Few people know that a nominal Illinois Farmers' Hall of Fame exists at the University. Except for elaborately engraved invitations to dedication exercises, some newspaper notices, a few letters preserved in the archives, and old identification labels on some of the portraits, little of its recorded history is left. Meant to be "one of the chief attractions and influences of the institution," the pictures no longer even hang together, as once they did in a fourth-floor hallway of Mumford Hall.
The project began on October 6, 1909, when a group of prominent agriculturalists set themselves up as an informal commission to select candidates for admittance to an Illinois Farmers' Hall of Fame.
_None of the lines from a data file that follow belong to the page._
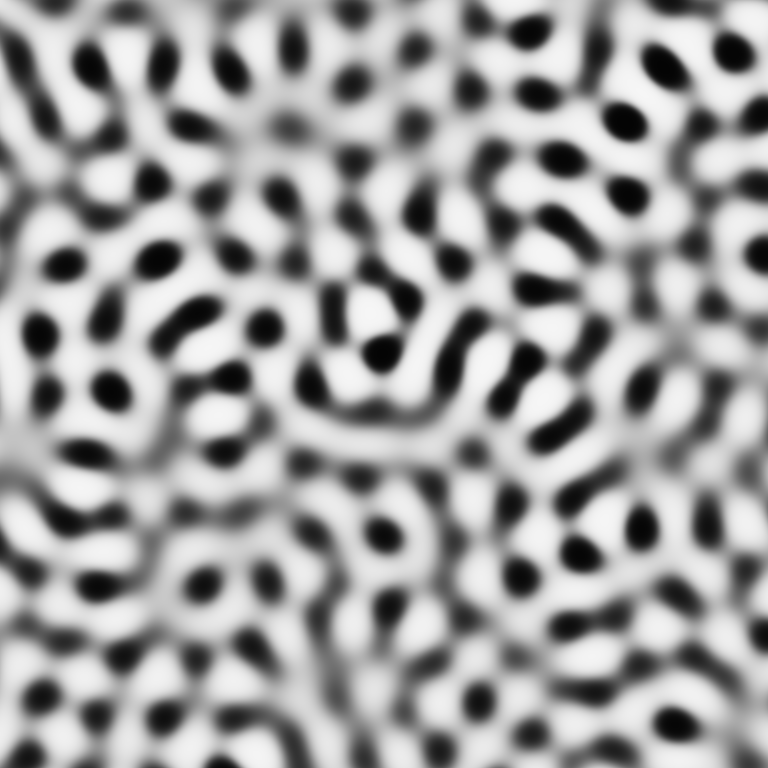
This pattern is drawn by a Shadertoy shader. Its source:

```glsl
// Soft dark spots and short worms on a pale ground, from layered sines of one scale.
#define WAVES 48          // number of plane waves
#define CYCLES 12.2       // mean wave cycles across the canvas
#define BANDWIDTH 0.2     // relative spread of the wave frequency
#define SPOTTINESS 0.35   // pinches worms into round spots
#define CONTRAST 1.62     // steepness of the tone curve
#define BRIGHTNESS 0.74   // shift of the tone curve towards light
#define BLACK 0.015
#define WHITE 0.97
#define SEED 3.7

const float PI = 3.14159;

float hash(float n) {
    return fract(sin(n * 12.9898 + SEED) * 4375.85);
}

// Isotropic band of waves with unit variance, sharpened by its curvature.
float spotField(vec2 p) {
    float height = 0.0;
    vec3 curvature = vec3(0.0); // second derivatives xx, yy, xy
    for (int i = 0; i < WAVES; i++) {
        float n = float(i);
        float angle = PI * (n + hash(n + 0.31)) / float(WAVES);
        float frequency = CYCLES * (1.0 + BANDWIDTH * (hash(n + 71.7) - 0.5));
        float phase = hash(n + 153.2);
        vec2 dir = vec2(cos(angle), sin(angle));
        float wave = cos(2.0 * PI * (frequency * dot(dir, p) + phase));
        height += wave;
        curvature -= wave * vec3(dir * dir, dir.x * dir.y);
    }
    float scale = sqrt(2.0 / float(WAVES));
    height *= scale;
    curvature *= scale;

    // Positive in round pits, negative on the necks between them.
    float roundness = curvature.x * curvature.y - curvature.z * curvature.z;
    return height - SPOTTINESS * roundness;
}

void mainImage(out vec4 fragColor, in vec2 fragCoord) {
    vec2 p = fragCoord / min(iResolution.x, iResolution.y);

    // Logistic tone curve gives soft edges and saturated ends.
    float tone = 1.0 / (1.0 + exp(-CONTRAST * spotField(p) - BRIGHTNESS));
    fragColor = vec4(vec3(mix(BLACK, WHITE, tone)), 1.0);
}
```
Their stated purpose was not only "to give historical permanence and value to the labors of these great leaders, but by examples and instance to stimulate endeavors on the part of the younger men in order that this development so gloriously begun may proceed to its highest achievement."
Deciding promptly that the first name to be honored would be that of Cyrus Hall McCormick, the inventor of the reaper, they acquired his likeness and hung it that December. The other seven arrived in fairly regular succession until the dedication in 1917 of the last one, the portrait of Frank H. Hall, for many years an important figure in the Illinois Farmers' Institute. When in 1923 university trustees vetoed a proposal to have the university preserve ''by portraits, the faces of men who have had by conspicuous achievement rendered valuable service to agriculture," the Illinois Farm.ers' Hall of Fame project (and the agriculturalists' commission) came to an end.
Edward J. Finley Timmons, a Chicagoan, adapted Lawton Parker's painting of Philip D. Armour for the commission. Newton Alonzo Wells, creator of the Altgeld Hall murals, depicted Benjamin F. Harris. Oliver D. Grover did the one of Frank H. Hall. The famous Chicago artist Ralph Clarkson portrayed William Parlin, but the painting disappeared with the move to the library. Unknown artists rendered three others: McCormick, Isaac Funk, and James N. Brown. The likeness of Jonathan B. Turner is not a painting but an enlarged photograph of an 1853 daguerreotype.